  • Don’t get in the tuk tuk until you negotiated the price of the trip and the destination.
  • Make it clear to the driver during the negotiation that you want to go straight to your destination and the side trips are not acceptable.

Most tuk tuk drivers catering to tourists seem to make their money off the side trips and not your fare so they won’t give up easily. They will offer you heavily discounted or even free rides if you agree to the proposed side trips. If you want the ride without the side trips you will need to be insistent. I repeated the phrase, “50 baht no stop” many times before the driver stopped trying to negotiate and agreed to give me a ride to Dusit Park from Wat Saket (The Golden Mount) for 50 baht (about $2).

Was it worth it? Yes. Negotiating the ride was a real pain but the experience of riding through Bangkok in a tuk tuk was actually fun (if not a little scary). Would I do it again? Maybe, however you have to keep in mind that taxis in Bangkok are safer, air conditioned, and use meters. The cost of taking a taxi is also on par with the cost of taking a tuk tuk without the hassle of negotiating the rate.
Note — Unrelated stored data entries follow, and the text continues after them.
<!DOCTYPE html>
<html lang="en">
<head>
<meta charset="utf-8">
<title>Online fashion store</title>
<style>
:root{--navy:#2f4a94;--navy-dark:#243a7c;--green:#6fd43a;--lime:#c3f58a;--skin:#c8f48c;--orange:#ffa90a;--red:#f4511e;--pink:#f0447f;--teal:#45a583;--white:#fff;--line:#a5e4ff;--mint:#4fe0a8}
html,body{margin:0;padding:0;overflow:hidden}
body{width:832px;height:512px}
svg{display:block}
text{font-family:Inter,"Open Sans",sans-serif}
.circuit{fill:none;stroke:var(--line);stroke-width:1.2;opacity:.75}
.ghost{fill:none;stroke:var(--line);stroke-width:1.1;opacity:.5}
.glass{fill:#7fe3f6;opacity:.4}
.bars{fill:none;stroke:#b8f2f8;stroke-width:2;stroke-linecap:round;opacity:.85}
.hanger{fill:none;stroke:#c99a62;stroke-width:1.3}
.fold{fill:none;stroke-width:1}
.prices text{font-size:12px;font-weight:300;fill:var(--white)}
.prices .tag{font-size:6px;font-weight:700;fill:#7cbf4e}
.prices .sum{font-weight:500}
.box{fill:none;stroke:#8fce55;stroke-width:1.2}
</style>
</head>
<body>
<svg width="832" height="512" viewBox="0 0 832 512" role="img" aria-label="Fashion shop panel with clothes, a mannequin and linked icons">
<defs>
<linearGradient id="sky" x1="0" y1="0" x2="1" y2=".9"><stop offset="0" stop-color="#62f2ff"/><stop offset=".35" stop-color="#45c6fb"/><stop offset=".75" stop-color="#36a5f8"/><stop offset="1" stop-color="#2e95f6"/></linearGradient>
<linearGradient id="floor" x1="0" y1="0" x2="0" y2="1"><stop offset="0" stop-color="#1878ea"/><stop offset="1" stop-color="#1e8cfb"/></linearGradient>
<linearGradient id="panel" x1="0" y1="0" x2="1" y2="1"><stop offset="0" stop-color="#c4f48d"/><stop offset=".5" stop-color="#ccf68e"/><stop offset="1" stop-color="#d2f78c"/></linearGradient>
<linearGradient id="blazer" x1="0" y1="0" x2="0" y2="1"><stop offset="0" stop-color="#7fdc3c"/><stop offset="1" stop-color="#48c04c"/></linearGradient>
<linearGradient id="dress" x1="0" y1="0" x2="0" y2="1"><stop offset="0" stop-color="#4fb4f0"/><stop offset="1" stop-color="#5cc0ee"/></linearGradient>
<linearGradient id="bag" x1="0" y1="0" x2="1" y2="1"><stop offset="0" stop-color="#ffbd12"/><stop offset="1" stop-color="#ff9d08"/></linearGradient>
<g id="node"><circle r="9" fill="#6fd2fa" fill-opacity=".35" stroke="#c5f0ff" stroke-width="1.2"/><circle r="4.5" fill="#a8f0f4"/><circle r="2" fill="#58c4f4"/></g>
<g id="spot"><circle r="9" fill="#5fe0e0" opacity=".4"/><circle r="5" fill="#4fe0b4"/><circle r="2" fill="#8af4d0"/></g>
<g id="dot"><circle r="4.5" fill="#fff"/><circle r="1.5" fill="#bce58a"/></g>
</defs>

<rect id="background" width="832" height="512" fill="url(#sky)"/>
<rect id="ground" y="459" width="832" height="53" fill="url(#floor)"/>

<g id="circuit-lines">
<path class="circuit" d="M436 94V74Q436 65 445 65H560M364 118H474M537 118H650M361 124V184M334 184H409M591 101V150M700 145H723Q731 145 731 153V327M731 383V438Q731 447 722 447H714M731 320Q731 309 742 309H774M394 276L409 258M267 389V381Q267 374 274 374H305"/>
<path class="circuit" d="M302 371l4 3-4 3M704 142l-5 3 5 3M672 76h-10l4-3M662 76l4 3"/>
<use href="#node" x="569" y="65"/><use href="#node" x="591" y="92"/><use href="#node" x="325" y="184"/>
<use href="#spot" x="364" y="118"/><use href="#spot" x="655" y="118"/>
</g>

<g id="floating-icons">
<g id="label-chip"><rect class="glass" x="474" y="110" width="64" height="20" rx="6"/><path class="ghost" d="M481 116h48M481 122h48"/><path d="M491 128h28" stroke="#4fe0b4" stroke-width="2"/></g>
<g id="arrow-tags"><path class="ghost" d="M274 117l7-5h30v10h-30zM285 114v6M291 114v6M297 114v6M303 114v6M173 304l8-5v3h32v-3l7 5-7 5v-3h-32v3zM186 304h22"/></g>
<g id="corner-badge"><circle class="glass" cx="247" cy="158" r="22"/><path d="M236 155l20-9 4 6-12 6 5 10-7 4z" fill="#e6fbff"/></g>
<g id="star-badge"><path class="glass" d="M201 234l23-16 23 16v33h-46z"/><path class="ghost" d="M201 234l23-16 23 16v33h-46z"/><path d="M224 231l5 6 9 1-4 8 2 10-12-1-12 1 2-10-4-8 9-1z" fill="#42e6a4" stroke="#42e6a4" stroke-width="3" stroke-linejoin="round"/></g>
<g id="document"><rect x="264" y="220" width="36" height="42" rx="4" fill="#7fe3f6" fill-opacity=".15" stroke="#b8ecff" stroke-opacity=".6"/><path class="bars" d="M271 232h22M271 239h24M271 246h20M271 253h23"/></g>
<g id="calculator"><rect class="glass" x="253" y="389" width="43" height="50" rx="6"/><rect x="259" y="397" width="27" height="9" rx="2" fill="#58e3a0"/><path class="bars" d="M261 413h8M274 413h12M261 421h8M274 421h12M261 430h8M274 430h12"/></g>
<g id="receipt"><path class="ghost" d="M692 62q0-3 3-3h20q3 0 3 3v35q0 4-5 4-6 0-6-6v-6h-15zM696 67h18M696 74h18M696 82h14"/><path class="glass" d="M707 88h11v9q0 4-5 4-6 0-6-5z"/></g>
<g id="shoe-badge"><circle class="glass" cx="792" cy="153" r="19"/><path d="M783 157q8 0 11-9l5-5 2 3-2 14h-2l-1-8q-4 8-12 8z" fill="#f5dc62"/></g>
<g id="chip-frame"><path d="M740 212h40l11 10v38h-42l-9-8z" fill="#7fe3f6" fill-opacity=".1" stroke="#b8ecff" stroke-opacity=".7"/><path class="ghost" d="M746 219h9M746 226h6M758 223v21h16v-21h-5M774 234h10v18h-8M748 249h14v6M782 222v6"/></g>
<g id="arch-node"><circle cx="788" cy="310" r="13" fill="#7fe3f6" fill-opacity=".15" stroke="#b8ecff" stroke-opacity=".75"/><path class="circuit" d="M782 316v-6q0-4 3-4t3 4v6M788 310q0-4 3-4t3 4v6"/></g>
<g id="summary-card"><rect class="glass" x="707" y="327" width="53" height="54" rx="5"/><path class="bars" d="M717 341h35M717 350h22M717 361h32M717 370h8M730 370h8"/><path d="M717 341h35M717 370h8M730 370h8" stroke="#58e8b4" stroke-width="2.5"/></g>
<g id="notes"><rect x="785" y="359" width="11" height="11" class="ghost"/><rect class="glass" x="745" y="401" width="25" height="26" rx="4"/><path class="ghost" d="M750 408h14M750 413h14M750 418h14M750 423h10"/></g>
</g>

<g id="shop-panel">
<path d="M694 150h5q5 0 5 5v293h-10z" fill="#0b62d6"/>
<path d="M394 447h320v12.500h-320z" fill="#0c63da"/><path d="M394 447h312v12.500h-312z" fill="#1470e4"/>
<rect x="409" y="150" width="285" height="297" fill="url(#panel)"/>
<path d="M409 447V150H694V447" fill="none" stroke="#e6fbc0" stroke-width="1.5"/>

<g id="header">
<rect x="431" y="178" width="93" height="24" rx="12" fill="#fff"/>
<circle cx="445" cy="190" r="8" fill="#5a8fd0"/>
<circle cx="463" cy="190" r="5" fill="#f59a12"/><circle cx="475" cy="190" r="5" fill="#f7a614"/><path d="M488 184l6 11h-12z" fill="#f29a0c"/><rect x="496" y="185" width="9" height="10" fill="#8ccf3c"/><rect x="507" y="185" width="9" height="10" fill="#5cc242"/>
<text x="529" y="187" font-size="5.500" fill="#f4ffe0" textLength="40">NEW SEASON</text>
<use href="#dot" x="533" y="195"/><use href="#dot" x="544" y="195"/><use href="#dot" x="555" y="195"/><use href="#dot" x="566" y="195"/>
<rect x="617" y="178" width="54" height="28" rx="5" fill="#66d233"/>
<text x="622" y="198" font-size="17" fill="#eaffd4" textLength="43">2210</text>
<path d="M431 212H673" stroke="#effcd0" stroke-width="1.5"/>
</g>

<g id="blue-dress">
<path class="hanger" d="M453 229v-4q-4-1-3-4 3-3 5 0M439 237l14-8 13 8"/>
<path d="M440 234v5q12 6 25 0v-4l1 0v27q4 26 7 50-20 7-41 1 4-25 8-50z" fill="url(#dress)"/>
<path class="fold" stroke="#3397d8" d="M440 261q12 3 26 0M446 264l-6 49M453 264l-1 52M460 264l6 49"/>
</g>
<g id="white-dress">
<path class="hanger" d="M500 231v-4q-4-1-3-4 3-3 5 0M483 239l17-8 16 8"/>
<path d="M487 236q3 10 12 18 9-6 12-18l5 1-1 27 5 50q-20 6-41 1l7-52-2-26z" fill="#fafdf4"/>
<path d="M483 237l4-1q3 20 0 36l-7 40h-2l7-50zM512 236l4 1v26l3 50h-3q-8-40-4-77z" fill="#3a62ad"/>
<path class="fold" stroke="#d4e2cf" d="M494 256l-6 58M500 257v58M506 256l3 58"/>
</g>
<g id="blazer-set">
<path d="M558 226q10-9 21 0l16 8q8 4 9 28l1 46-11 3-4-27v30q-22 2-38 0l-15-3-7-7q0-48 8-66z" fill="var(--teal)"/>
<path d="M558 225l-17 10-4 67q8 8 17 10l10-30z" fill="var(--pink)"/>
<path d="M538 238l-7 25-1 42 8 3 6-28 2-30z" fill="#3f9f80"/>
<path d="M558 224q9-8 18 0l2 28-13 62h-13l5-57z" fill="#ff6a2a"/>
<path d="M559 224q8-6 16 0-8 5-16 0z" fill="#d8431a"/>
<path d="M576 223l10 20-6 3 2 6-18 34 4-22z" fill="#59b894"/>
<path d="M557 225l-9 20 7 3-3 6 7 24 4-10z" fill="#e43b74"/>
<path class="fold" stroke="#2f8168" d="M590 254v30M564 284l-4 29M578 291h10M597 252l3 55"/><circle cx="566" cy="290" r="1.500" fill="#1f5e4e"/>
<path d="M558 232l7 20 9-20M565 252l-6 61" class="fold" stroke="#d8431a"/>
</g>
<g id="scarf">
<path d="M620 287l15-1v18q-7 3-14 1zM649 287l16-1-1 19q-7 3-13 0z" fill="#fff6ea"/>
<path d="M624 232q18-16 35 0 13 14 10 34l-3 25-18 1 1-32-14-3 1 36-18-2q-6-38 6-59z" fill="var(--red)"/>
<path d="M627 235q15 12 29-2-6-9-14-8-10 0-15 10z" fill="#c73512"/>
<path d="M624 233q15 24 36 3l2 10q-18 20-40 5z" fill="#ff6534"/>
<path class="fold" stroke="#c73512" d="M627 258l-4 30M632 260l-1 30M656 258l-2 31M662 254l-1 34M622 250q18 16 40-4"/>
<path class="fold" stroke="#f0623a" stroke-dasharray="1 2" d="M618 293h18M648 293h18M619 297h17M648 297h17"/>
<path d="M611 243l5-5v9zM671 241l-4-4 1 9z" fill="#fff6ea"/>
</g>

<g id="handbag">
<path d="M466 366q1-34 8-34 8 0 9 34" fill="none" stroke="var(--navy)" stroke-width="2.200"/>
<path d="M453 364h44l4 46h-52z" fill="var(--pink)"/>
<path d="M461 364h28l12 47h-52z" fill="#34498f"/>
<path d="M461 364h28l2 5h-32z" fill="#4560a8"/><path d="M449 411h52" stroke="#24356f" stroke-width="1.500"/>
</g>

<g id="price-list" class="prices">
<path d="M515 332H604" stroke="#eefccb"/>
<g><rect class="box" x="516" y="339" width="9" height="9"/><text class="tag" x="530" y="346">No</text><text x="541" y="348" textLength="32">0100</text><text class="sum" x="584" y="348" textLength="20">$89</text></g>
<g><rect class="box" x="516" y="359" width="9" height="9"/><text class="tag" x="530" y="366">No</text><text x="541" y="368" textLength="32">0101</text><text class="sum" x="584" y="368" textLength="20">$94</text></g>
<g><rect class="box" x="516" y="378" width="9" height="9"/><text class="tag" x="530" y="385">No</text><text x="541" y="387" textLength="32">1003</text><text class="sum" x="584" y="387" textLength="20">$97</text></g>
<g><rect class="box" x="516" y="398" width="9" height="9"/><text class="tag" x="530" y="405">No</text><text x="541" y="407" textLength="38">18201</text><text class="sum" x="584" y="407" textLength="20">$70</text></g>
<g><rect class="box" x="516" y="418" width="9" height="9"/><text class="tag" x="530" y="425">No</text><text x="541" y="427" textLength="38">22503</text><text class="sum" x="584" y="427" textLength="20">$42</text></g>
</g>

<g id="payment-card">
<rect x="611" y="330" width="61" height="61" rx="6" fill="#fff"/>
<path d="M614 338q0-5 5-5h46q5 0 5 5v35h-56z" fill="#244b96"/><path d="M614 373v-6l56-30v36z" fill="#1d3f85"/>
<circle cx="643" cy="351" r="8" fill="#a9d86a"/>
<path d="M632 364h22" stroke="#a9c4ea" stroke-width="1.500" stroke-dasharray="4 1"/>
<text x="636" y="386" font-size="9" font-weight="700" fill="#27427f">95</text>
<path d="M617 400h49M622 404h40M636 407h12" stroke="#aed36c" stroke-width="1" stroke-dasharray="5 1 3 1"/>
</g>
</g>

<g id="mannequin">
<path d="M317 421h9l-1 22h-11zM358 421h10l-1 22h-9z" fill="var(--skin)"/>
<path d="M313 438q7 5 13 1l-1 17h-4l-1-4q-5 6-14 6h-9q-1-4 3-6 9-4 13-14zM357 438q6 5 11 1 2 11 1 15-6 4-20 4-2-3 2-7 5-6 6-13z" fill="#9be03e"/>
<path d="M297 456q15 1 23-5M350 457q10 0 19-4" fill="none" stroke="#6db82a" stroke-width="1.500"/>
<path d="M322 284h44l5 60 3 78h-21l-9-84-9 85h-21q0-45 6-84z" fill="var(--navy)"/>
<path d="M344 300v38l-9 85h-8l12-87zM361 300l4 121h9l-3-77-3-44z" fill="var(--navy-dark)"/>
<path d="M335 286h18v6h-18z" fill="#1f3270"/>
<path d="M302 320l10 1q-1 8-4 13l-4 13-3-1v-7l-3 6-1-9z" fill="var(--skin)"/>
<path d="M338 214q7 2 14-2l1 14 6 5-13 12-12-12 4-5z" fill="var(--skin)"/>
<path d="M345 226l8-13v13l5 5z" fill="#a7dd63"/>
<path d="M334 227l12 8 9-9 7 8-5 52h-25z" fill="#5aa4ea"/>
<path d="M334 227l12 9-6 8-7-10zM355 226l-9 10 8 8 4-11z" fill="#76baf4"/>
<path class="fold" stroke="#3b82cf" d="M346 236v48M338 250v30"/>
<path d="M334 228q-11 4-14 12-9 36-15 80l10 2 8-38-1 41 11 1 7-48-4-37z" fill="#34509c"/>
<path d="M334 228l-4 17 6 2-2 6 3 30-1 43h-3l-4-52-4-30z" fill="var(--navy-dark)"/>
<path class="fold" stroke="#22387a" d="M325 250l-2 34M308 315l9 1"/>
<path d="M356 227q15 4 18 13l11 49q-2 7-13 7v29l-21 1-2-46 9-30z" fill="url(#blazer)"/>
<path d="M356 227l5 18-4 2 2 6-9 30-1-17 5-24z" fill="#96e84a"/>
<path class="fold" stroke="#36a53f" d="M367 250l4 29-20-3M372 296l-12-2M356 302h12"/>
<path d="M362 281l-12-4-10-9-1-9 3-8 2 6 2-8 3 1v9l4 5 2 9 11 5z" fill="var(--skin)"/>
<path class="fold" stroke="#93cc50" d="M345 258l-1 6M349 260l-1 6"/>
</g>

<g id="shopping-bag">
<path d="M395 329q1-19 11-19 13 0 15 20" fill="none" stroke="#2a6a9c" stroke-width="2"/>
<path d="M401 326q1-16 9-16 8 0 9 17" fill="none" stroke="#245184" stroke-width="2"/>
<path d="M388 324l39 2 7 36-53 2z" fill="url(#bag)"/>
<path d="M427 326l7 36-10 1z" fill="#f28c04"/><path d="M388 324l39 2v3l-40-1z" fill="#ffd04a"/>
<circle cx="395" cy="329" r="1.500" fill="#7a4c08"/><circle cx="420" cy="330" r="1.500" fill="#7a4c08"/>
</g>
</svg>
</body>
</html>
Note: I would definitely be willing to make an exception for a ride in a royal tuk tuk like the one below on display in Dusit Park.

The King's Tuk Tuk

The King's Tuk Tuk